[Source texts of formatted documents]
......

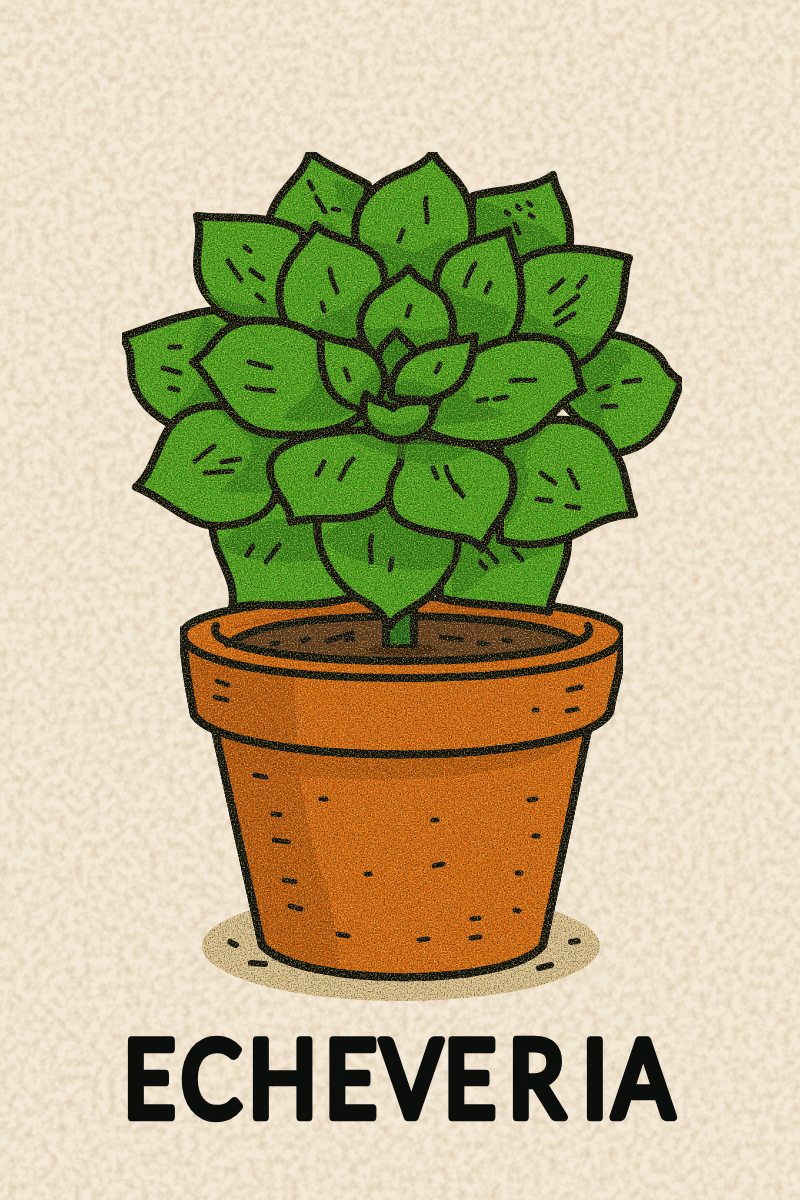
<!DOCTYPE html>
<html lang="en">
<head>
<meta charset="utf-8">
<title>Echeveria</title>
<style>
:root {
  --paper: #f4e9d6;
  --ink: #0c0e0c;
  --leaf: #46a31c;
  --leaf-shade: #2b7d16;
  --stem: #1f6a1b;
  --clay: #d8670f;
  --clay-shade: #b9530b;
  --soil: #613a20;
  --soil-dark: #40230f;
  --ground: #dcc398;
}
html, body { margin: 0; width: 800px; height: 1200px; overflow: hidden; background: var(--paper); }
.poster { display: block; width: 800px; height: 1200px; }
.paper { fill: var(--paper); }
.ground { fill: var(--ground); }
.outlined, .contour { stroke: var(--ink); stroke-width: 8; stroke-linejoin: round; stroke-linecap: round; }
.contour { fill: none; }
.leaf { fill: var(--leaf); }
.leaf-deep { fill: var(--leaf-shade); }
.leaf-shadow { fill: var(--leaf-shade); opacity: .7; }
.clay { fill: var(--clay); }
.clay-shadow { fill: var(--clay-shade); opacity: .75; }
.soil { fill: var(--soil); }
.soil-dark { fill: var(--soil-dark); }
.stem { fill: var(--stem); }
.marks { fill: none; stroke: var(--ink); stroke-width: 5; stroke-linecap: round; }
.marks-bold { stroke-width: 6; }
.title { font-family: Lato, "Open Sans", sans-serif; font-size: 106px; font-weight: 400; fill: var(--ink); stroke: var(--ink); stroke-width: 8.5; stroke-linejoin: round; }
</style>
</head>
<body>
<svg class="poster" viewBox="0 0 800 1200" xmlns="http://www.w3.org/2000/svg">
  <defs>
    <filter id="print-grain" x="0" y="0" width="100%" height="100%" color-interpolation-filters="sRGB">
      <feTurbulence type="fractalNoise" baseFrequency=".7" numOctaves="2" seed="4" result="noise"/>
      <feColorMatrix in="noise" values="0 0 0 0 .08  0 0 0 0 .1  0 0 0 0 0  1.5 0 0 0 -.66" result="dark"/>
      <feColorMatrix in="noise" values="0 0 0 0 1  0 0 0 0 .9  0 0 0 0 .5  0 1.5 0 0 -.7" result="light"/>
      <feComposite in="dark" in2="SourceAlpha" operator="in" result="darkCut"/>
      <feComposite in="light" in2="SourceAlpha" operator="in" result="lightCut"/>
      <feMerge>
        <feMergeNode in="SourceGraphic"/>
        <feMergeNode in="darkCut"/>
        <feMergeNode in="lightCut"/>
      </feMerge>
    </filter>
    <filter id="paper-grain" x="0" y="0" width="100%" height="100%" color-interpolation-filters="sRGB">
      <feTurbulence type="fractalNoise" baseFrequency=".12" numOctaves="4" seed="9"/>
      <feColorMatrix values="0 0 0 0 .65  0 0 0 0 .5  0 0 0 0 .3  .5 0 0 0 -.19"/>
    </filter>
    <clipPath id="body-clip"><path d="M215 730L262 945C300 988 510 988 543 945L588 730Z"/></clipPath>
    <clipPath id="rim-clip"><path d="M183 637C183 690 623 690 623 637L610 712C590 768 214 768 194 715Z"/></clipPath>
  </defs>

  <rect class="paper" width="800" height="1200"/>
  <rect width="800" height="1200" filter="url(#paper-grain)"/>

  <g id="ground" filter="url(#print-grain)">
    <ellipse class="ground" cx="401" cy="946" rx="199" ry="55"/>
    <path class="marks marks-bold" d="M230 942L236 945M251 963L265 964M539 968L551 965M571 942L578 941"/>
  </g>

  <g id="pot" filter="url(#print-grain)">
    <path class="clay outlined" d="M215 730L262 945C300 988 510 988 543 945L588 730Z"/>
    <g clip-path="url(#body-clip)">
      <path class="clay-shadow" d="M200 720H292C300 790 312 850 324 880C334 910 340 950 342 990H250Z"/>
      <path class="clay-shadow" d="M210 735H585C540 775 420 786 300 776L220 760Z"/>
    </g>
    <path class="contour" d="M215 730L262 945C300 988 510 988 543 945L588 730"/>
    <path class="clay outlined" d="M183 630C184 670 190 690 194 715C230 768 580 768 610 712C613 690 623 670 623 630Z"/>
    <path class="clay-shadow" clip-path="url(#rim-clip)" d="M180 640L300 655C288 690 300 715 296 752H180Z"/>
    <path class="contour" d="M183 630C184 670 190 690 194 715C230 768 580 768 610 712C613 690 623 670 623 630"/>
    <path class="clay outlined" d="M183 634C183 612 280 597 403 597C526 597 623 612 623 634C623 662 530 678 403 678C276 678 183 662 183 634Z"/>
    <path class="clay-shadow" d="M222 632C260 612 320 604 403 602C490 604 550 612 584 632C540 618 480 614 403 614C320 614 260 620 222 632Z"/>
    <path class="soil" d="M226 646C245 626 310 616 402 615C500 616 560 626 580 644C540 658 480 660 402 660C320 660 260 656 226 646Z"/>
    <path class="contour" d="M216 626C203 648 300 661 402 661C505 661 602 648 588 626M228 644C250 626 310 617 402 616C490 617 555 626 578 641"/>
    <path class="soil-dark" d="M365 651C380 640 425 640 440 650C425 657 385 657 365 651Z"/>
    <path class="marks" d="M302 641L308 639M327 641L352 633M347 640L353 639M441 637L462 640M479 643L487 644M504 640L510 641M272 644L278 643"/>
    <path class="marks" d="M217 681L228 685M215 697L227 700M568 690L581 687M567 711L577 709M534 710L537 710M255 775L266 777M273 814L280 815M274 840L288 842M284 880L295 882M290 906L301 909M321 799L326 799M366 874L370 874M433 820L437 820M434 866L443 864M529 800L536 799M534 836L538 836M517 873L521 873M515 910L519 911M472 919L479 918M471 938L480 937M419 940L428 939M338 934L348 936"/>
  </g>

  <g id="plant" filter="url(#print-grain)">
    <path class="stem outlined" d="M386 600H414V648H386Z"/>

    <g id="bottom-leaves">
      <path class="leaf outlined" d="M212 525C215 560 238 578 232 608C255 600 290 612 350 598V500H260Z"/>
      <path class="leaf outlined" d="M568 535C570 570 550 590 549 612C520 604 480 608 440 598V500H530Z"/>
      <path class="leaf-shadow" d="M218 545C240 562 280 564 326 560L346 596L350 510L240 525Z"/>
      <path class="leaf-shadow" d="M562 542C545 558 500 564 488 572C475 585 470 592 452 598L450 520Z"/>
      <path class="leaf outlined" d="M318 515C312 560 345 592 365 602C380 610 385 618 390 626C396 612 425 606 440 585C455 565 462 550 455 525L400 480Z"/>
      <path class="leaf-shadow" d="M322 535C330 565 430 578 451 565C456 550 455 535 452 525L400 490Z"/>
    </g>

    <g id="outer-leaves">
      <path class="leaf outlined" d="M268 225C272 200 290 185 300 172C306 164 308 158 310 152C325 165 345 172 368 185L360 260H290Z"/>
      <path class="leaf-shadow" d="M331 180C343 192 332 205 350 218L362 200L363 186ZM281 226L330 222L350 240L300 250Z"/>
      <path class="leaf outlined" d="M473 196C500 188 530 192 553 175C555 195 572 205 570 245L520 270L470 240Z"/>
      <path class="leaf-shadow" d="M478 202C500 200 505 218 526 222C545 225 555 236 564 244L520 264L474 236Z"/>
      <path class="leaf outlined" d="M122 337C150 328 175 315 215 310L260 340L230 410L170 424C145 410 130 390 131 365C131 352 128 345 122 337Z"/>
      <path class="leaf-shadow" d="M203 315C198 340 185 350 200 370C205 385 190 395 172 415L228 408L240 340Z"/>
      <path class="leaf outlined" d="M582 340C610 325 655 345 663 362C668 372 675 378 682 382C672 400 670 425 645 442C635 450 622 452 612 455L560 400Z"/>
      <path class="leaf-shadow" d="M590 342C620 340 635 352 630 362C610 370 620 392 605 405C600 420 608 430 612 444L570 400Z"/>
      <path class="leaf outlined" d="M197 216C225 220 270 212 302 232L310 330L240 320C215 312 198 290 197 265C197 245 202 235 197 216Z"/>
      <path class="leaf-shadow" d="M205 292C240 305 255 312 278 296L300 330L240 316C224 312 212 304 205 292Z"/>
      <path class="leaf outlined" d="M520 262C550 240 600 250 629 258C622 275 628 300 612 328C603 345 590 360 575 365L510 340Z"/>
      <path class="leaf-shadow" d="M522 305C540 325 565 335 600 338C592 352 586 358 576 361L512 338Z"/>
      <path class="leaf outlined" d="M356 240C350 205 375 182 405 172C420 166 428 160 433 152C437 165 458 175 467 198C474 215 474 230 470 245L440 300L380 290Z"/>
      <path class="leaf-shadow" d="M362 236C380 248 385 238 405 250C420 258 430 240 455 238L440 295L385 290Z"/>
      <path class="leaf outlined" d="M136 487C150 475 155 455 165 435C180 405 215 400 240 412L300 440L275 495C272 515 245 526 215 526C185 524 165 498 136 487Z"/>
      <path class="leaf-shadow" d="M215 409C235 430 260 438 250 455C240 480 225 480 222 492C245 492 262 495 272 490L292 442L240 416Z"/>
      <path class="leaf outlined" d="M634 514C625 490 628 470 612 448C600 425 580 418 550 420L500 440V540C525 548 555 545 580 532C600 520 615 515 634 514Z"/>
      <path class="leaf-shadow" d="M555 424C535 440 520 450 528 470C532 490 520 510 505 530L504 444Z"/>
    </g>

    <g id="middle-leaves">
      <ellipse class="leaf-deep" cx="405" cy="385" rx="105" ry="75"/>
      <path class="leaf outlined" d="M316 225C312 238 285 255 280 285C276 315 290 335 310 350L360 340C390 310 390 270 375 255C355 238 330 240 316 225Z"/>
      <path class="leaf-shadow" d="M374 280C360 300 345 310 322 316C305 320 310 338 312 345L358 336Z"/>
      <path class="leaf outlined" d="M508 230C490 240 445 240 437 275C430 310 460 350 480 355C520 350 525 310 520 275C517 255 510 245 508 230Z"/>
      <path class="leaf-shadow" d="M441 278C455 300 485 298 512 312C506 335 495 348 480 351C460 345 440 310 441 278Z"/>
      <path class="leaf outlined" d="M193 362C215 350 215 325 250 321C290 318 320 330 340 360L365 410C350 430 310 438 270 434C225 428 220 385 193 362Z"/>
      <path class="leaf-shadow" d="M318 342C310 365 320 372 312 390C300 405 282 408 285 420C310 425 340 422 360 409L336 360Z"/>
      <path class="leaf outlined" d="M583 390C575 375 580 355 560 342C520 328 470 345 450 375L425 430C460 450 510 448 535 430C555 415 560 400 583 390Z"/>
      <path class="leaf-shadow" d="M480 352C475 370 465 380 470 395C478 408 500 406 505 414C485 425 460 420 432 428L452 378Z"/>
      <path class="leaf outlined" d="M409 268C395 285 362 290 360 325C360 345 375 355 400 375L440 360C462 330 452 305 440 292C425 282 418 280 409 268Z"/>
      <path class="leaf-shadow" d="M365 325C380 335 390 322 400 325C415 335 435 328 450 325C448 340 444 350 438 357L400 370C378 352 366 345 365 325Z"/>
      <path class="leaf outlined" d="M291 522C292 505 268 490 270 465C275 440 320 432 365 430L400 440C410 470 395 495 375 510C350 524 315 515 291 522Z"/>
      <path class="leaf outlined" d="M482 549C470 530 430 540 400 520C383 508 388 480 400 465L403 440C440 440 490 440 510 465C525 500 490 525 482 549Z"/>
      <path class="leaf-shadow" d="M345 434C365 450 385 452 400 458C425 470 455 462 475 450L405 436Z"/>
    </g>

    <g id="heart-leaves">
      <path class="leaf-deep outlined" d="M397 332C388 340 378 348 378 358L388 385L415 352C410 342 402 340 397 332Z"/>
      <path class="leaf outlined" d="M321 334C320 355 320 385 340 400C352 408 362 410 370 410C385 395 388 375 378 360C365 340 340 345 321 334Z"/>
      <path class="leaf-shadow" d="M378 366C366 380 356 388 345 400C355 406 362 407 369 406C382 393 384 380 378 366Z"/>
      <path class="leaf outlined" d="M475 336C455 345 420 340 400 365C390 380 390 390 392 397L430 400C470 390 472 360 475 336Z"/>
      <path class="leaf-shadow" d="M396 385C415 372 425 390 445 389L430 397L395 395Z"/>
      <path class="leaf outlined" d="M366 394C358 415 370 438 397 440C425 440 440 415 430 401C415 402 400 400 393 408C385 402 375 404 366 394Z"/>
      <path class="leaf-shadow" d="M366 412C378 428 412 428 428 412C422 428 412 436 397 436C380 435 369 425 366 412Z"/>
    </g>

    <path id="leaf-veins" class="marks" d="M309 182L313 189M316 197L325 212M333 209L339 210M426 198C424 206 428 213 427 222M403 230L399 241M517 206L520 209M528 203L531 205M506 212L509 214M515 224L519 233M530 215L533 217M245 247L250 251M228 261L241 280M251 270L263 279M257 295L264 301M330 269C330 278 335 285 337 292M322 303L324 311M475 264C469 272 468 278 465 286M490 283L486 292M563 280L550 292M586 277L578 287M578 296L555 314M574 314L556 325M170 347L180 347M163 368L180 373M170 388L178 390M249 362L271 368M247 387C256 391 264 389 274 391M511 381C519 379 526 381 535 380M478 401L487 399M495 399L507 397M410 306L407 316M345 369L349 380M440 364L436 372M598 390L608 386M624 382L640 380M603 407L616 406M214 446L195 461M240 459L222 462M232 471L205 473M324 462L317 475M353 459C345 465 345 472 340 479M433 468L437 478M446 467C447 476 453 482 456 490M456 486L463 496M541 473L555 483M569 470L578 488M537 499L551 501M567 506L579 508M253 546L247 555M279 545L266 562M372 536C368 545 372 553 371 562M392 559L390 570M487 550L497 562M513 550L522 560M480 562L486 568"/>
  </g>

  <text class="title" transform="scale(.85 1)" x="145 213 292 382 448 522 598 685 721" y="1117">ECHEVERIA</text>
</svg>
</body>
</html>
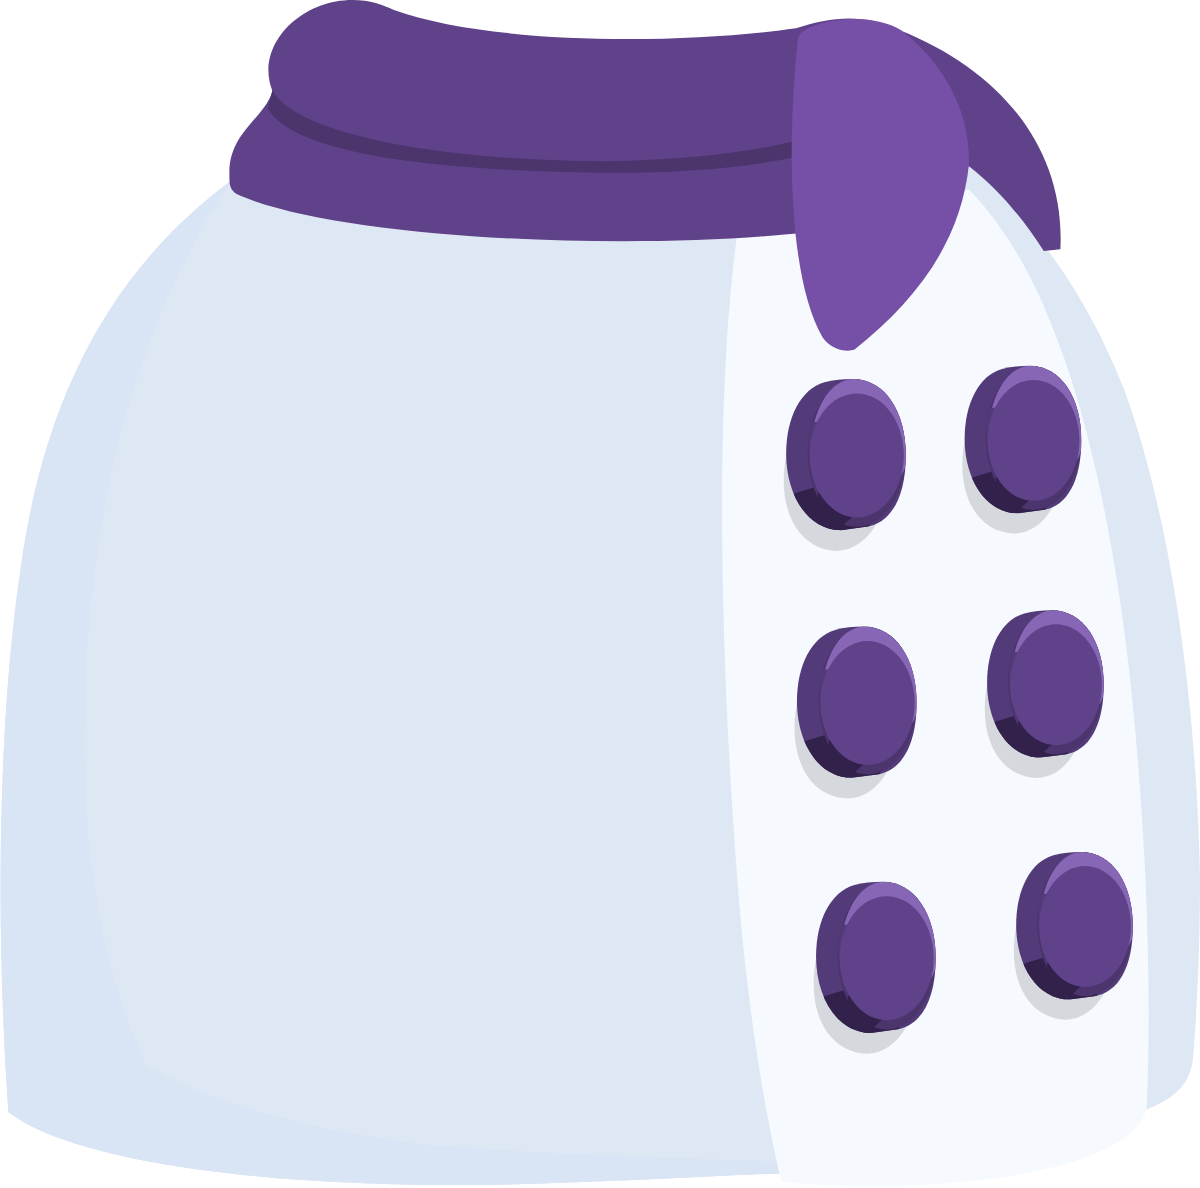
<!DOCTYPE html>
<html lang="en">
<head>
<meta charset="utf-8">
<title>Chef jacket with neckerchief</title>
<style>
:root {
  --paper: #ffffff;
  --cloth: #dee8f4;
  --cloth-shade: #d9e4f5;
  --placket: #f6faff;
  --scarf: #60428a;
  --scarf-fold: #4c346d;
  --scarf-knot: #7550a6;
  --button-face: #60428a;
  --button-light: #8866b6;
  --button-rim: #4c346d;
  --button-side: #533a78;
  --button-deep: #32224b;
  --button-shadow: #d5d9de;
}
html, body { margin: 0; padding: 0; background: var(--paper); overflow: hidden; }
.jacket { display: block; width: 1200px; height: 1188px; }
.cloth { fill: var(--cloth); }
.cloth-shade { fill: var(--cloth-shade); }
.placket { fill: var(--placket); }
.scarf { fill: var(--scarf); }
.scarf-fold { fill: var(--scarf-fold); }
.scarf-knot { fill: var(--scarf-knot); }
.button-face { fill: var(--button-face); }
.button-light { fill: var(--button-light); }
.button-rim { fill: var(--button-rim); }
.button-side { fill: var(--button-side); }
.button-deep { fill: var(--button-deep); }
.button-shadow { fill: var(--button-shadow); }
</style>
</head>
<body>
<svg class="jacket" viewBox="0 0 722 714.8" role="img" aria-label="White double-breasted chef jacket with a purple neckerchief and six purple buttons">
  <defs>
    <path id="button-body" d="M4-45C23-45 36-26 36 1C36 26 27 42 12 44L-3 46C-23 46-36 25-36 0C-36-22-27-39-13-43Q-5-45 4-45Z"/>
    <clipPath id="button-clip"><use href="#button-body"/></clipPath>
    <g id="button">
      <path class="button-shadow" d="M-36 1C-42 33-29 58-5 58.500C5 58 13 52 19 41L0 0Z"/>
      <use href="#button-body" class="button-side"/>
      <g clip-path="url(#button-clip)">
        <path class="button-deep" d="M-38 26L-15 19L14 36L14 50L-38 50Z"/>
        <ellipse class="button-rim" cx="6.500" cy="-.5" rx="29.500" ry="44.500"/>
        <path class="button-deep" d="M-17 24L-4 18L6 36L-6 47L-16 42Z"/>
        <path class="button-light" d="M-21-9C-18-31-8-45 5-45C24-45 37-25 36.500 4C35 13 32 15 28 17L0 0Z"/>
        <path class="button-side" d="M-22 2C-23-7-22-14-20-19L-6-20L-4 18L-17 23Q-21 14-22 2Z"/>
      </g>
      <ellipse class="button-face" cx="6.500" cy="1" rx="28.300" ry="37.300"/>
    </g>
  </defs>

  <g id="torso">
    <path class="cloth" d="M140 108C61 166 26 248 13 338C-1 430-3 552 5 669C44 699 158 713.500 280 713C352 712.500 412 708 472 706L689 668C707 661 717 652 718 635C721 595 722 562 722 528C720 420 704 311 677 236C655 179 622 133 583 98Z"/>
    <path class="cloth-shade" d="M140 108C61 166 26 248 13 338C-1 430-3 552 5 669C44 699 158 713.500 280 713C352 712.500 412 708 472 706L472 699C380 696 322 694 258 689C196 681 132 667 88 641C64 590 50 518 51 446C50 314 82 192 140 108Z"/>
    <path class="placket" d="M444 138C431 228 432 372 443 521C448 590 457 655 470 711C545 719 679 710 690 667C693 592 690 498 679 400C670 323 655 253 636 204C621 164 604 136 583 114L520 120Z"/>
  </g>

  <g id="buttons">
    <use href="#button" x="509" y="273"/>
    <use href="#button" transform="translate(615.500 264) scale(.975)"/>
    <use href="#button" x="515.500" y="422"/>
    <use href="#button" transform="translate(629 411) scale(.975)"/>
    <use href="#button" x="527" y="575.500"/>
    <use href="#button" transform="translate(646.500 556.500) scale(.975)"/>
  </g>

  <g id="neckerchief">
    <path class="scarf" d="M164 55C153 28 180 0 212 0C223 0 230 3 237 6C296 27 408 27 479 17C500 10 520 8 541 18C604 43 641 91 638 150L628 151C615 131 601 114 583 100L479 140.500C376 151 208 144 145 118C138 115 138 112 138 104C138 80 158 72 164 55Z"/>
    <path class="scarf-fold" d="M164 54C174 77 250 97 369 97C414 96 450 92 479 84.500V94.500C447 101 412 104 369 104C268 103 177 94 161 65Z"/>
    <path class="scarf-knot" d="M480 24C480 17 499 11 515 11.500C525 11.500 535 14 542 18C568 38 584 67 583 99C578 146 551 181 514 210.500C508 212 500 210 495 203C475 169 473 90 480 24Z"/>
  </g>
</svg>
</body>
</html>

......

ABOUT THIS TASK —
Scan the data, and report each line that uses the word "contour".

EXERCISE ANSWER —
.outlined, .contour { stroke: var(--ink); stroke-width: 8; stroke-linejoin: round; stroke-linecap: round; }
.contour { fill: none; }
    <path class="contour" d="M215 730L262 945C300 988 510 988 543 945L588 730"/>
    <path class="contour" d="M183 630C184 670 190 690 194 715C230 768 580 768 610 712C613 690 623 670 623 630"/>
    <path class="contour" d="M216 626C203 648 300 661 402 661C505 661 602 648 588 626M228 644C250 626 310 617 402 616C490 617 555 626 578 641"/>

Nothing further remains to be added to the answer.